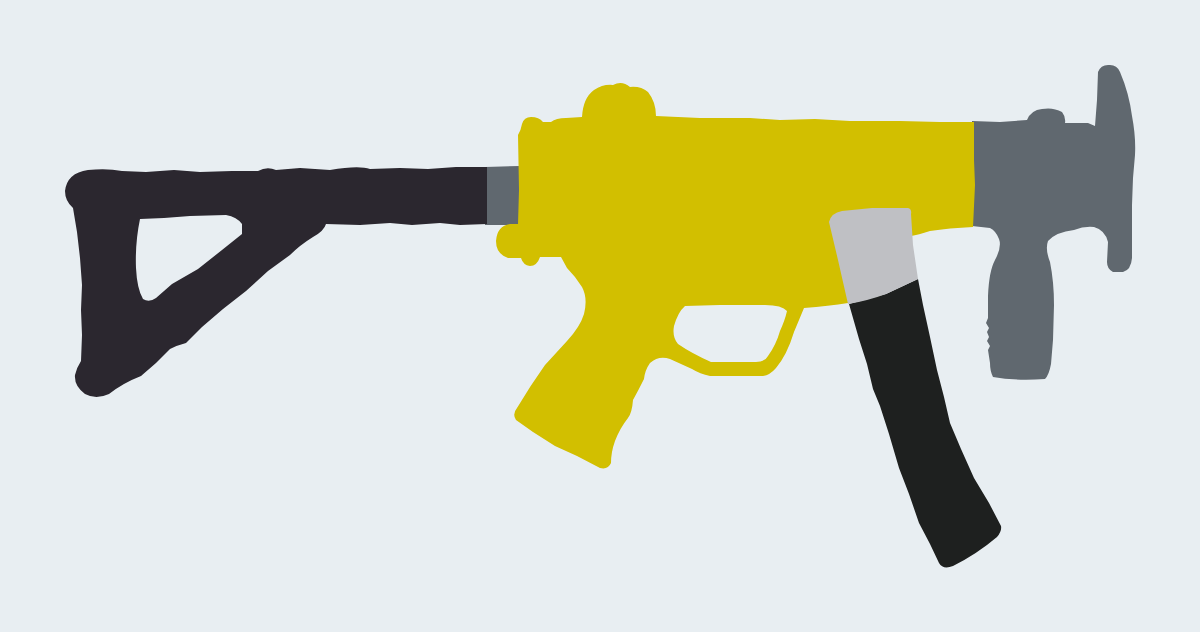
<!DOCTYPE html>
<html lang="en">
<head>
<meta charset="utf-8">
<title>Flat colour illustration</title>
<style>
:root {
  --backdrop: #e8eef2;
  --stock: #2b272f;
  --body: #d2bf00;
  --steel: #60686f;
  --well: #bfc0c4;
  --magazine: #1e201f;
}
html, body { margin: 0; height: 100%; overflow: hidden; background: var(--backdrop); }
svg { display: block; width: 1200px; height: 632px; }
.stock { fill: var(--stock); fill-rule: evenodd; }
.body { fill: var(--body); fill-rule: evenodd; }
.steel { fill: var(--steel); }
.well { fill: var(--well); }
.magazine { fill: var(--magazine); }
</style>
</head>
<body>
<svg viewBox="0 0 1200 632" role="img" aria-label="Flat illustration of a compact submachine gun in yellow, grey and black">
  <path class="steel" id="stock-collar" d="M485 167L520 166V225H485Z"/>

  <path class="stock" id="folding-stock" d="M88 170Q107 168 122 171L146 172L174 170L200 172L232 171L258 171Q267 166 276 170L300 168L330 170Q359 165 370 169L400 168L428 169L456 167L487 167V224L460 225L440 223L412 225L390 223L360 225L326 224Q324 231 313 237Q300 245 290 255L268 271L246 291L223 309L202 327L186 343Q178 345 170 349Q156 364 141 376Q123 383 109 394Q96 400 85 394Q74 386 75 375Q77 367 81 361L82 335L81 310L82 285L80 258L77 232L73 208Q65 201 65 191Q67 173 88 170Z
    M140 219L164 218L190 216L226 215Q237 217 242 224L242 234L222 250L198 269L172 284L156 298Q149 303 143 299Q137 289 136 268Q135 243 140 219Z"/>

  <path class="steel" id="front-assembly" d="M972 121L1000 122L1027 120Q1031 110 1042 109Q1053 107 1062 112Q1066 117 1065 123L1088 123L1095 126L1097 100L1098 72Q1101 64 1110 65Q1117 65 1120 72Q1129 93 1132 116Q1136 137 1135 155L1133 178L1132 205V258Q1131 270 1123 272H1113Q1107 269 1107 262L1108 242Q1105 230 1094 227Q1084 226 1074 230Q1056 232 1048 241Q1045 249 1050 262Q1054 282 1054 305L1053 340L1051 364Q1049 375 1045 379Q1015 381 993 377Q990 371 990 363L988 350L990 346L987 341L989 337L987 332L989 328L986 323L988 318L988 296Q989 271 995 260Q1002 247 999 239Q996 231 990 228L972 226Z"/>

  <path class="body" id="receiver" d="M518 135Q521 130 522 124Q524 117 531 117Q539 117 543 122L551 122Q556 118 566 118L582 117Q583 98 594 90Q603 84 613 85Q622 80 630 87Q641 86 648 92Q656 102 656 116L700 118L750 118L780 120L815 119L850 121L900 121L940 122L974 122L974 160L975 185L973 227Q949 228 930 231Q918 235 911 236L880 297L848 303Q829 306 804 308Q799 320 794 332Q787 355 776 368Q770 375 763 376H710Q700 374 692 369L670 359Q659 355 650 363Q645 370 644 379Q638 391 633 400Q632 413 628 418Q620 428 615 441Q611 452 611 463Q608 470 600 468L577 456L555 446L533 432L516 420Q512 414 517 408Q530 386 545 365L567 341Q580 327 584 314Q588 298 582 287Q575 276 567 268L561 257L540 257Q537 266 530 266Q523 265 521 258H508Q496 254 496 241Q497 226 510 224H518L519 190Z
    M685 306L720 305L765 305Q782 305 787 311Q785 320 780 331Q776 345 768 356Q765 362 756 362H711Q691 353 678 344Q672 337 674 326Q678 312 685 306Z"/>

  <path class="magazine" id="magazine" d="M849 304L886 294L918 279L923 305L930 337L937 370L944 397L950 423L961 449L974 478L989 503L1001 526Q1002 531 997 537Q977 554 953 566Q943 570 939 563L930 544L919 523L909 494L899 468L889 434L880 406L873 389L867 364L859 339Z"/>
  <path class="well" id="magazine-well" d="M829 222Q831 213 842 211L872 208H908Q912 209 911 214L913 245L918 279L886 294Q867 301 848 304L838 260Z"/>
</svg>
</body>
</html>
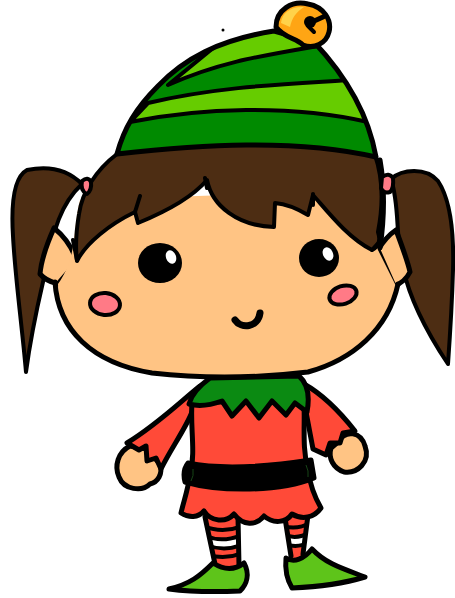
<!DOCTYPE html>
<html lang="en">
<head>
<meta charset="utf-8">
<title>Christmas elf girl</title>
<style>
:root {
  --ink: #000;
  --skin: #ffc484;
  --hair: #4d2d13;
  --green: #008a00;
  --lime: #66cc00;
  --collar: #0b8a12;
  --shoe: #5ec41a;
  --red: #ff4a38;
  --pink: #ff7a86;
  --gold: #ffa514;
  --gold-light: #ffd24a;
}
html, body { margin: 0; background: #fff; overflow: hidden; }
svg { display: block; width: 455px; height: 598px; }
.line { stroke: var(--ink); stroke-width: 5; stroke-linejoin: round; stroke-linecap: round; }
.thin { stroke-width: 4; }
.open { fill: none; }
.skin { fill: var(--skin); }
.hair { fill: var(--hair); }
.green { fill: var(--green); }
.lime { fill: var(--lime); }
.collar { fill: var(--collar); }
.shoe { fill: var(--shoe); }
.red { fill: var(--red); }
.pink { fill: var(--pink); }
.gold { fill: var(--gold); }
.gold-light { fill: var(--gold-light); }
.ink { fill: var(--ink); }
.white { fill: #fff; }
</style>
</head>
<body>
<svg viewBox="0 0 455 598" role="img" aria-label="Smiling elf girl with pigtails, a striped green hat and a red tunic">
  <defs>
    <clipPath id="hat-shape">
      <path d="M117 154C124 128 136 108 158 86C184 59 218 40 274 31L314 42C344 74 368 112 376 157C294 138 198 145 117 154Z"/>
    </clipPath>
    <clipPath id="left-leg"><path d="M204 517L239 517L240 566L214 566Z"/></clipPath>
    <clipPath id="right-leg"><path d="M284 517L309 515L304 558L290 558Z"/></clipPath>
  </defs>

  <circle class="ink" cx="223" cy="30" r="1.5"/>

  <g id="legs">
    <g clip-path="url(#left-leg)">
      <rect class="red" x="200" y="510" width="45" height="60"/>
      <path class="white" d="M206 536Q222 544 242 536V546Q224 552 206 544Z"/>
      <path class="line thin open" d="M204 526Q222 534 242 526M206 536Q222 543 242 535M206 545Q224 552 242 545M208 555Q226 560 242 553"/>
    </g>
    <path class="line open" d="M205 517L215 564M238 517L239 566"/>
    <g clip-path="url(#right-leg)">
      <rect class="red" x="280" y="510" width="32" height="52"/>
      <path class="white" d="M282 534Q298 540 310 532V542Q298 550 282 543Z"/>
      <path class="line thin open" d="M282 526Q298 530 310 523M284 535Q298 540 310 532M284 544Q298 549 310 542"/>
    </g>
    <path class="line open" d="M285 518L291 556M308 515L303 554"/>
  </g>

  <g id="shoes">
    <path class="line shoe" d="M169 589C190 584 200 576 213 563C224 570 235 570 244 563C250 574 247 584 240 591C216 592 192 592 169 589Z"/>
    <path class="line shoe" d="M286 558C294 563 304 559 312 549C326 564 344 569 365 577C342 584 316 587 292 588C286 578 285 568 286 558Z"/>
  </g>

  <g id="hands">
    <path class="line skin" d="M130 446C118 452 114 466 119 477C124 490 142 492 150 484C158 482 163 474 160 464L147 449Z"/>
    <path class="line skin" d="M338 442C346 429 361 432 365 446C371 462 357 474 344 472C333 468 328 458 331 448Z"/>
  </g>

  <g id="tunic">
    <path class="line red" d="M200 386C180 402 158 424 127 443L139 450L146 446L147 461L156 458L161 469C170 450 186 428 192 412Z"/>
    <path class="line red" d="M304 384C322 394 340 412 355 431L343 433L340 443L330 443L326 455L313 449L306 412Z"/>
    <path class="line red" d="M192 402C190 428 196 452 190 474C188 490 184 500 181 513C189 518 198 518 204 511C211 522 226 523 234 514C243 526 256 526 264 516C273 524 286 523 292 514C302 520 314 518 321 508C314 496 310 484 308 470C302 448 305 426 304 402Z"/>
    <path class="line ink" d="M188 463C222 470 272 466 311 460L314 478C280 492 220 492 185 482C183 474 184 468 188 463Z"/>
    <path d="M193 469Q194 476 191 481M306 465Q309 471 308 477" fill="none" stroke="#174417" stroke-width="1"/>
    <path class="line collar" d="M210 378C199 386 191 396 189 404C200 407 211 405 222 401L232 416L246 401L259 418L272 401L286 415L295 403L307 412C310 396 307 383 299 376Z"/>
  </g>

  <g id="pigtails">
    <path class="line thin hair" d="M82 184C66 168 46 166 27 170C14 177 11 204 13 236C15 276 22 326 26 372C30 342 36 312 43 282C52 246 54 210 82 184Z"/>
    <path class="line thin hair" d="M391 179C402 169 426 167 438 181C452 202 454 236 453 270C452 304 450 336 448 364C428 334 410 300 403 268C395 236 400 206 391 179Z"/>
  </g>

  <g id="head">
    <path class="line skin" d="M77 262C72 246 64 236 54 228C46 246 41 262 40 274C46 281 52 282 58 284Z"/>
    <path class="line skin" d="M378 250C384 240 390 234 396 230C402 246 408 262 410 272C406 280 400 284 394 286Z"/>
    <path class="skin" d="M80 200C72 232 78 256 58 284C58 330 92 364 152 374C204 380 258 378 308 372C352 360 386 330 396 286L378 250L372 190Z"/>
    <path class="line open" d="M55 282C58 330 92 363 152 373C204 379 258 378 308 372C352 360 388 330 398 284"/>
  </g>

  <g id="fringe">
    <path class="line thin hair" d="M117 154C96 170 82 192 79 214C76 232 75 246 77 261C86 243 110 224 135 212L138 223C160 214 190 200 207 180C212 206 238 226 274 227L275 203C286 204 298 209 308 215L313 195C328 212 348 238 372 250C380 246 380 238 378 232C383 206 383 178 375 155C294 136 198 142 117 154Z"/>
    <path class="line thin open" d="M135 212L140 196M207 188L205 178M313 205V194M77 260L73 240M372 250L381 240"/>
    <path class="line open" d="M380 160Q387 200 380 248"/>
  </g>

  <g id="hair-ties">
    <path class="line thin pink" d="M82 181Q88 176 91 182Q92 190 87 194Q80 191 82 181Z"/>
    <path class="line thin pink" d="M382 177Q389 172 393 178Q394 188 390 192Q383 194 381 188Z"/>
  </g>

  <g id="hat">
    <g clip-path="url(#hat-shape)">
      <rect class="green" x="110" y="20" width="275" height="145"/>
      <path class="line thin lime" d="M130 122C200 108 290 104 368 122L350 80C290 84 220 86 148 103Z"/>
      <path class="line thin lime" d="M168 85C220 62 260 56 318 46L300 26L240 26Z"/>
    </g>
    <path class="line open" d="M117 154C124 128 136 108 158 86C184 59 218 40 274 31L314 42C344 74 368 112 376 157C294 138 198 145 117 154Z"/>
  </g>

  <g id="bell">
    <path class="line gold" d="M276 27C276 10 292 0 308 4C324 7 332 20 329 32C326 44 314 49 303 45C296 38 284 38 276 27Z"/>
    <path class="gold-light" d="M281 23C282 12 292 6 304 7C296 12 292 18 290 27Z"/>
    <path class="line open" d="M323 17L312 22"/>
    <circle class="ink" cx="310" cy="22" r="6"/>
    <path class="line thin open" d="M308 26L314 32"/>
  </g>

  <g id="face">
    <ellipse class="ink" cx="160" cy="263" rx="22" ry="20"/>
    <ellipse class="white" cx="171" cy="257" rx="5" ry="7" transform="rotate(-20 171 257)"/>
    <ellipse class="ink" cx="319" cy="258" rx="20" ry="19"/>
    <ellipse class="white" cx="328" cy="254" rx="5" ry="7" transform="rotate(-25 328 254)"/>
    <ellipse class="line thin pink" cx="105" cy="304" rx="15" ry="11" transform="rotate(5 105 304)"/>
    <ellipse class="line thin pink" cx="343" cy="295" rx="14" ry="9" transform="rotate(-18 343 295)"/>
    <path class="line open" style="stroke-width:7" d="M235 320C241 329 258 328 260 313"/>
  </g>
</svg>
</body>
</html>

**TASK DESCRIPTION:** Your reply should consist solely of the lines above, from the opening line through the line with "0; height: 100%;", reproduced exactly and without pictures.

**EXERCISE RESPONSE:**
<!DOCTYPE html>
<html lang="en">
<head>
<meta charset="utf-8">
<title>Flat colour illustration</title>
<style>
:root {
  --backdrop: #e8eef2;
  --stock: #2b272f;
  --body: #d2bf00;
  --steel: #60686f;
  --well: #bfc0c4;
  --magazine: #1e201f;
}
html, body { margin: 0; height: 100%; overflow: hidden; background: var(--backdrop); }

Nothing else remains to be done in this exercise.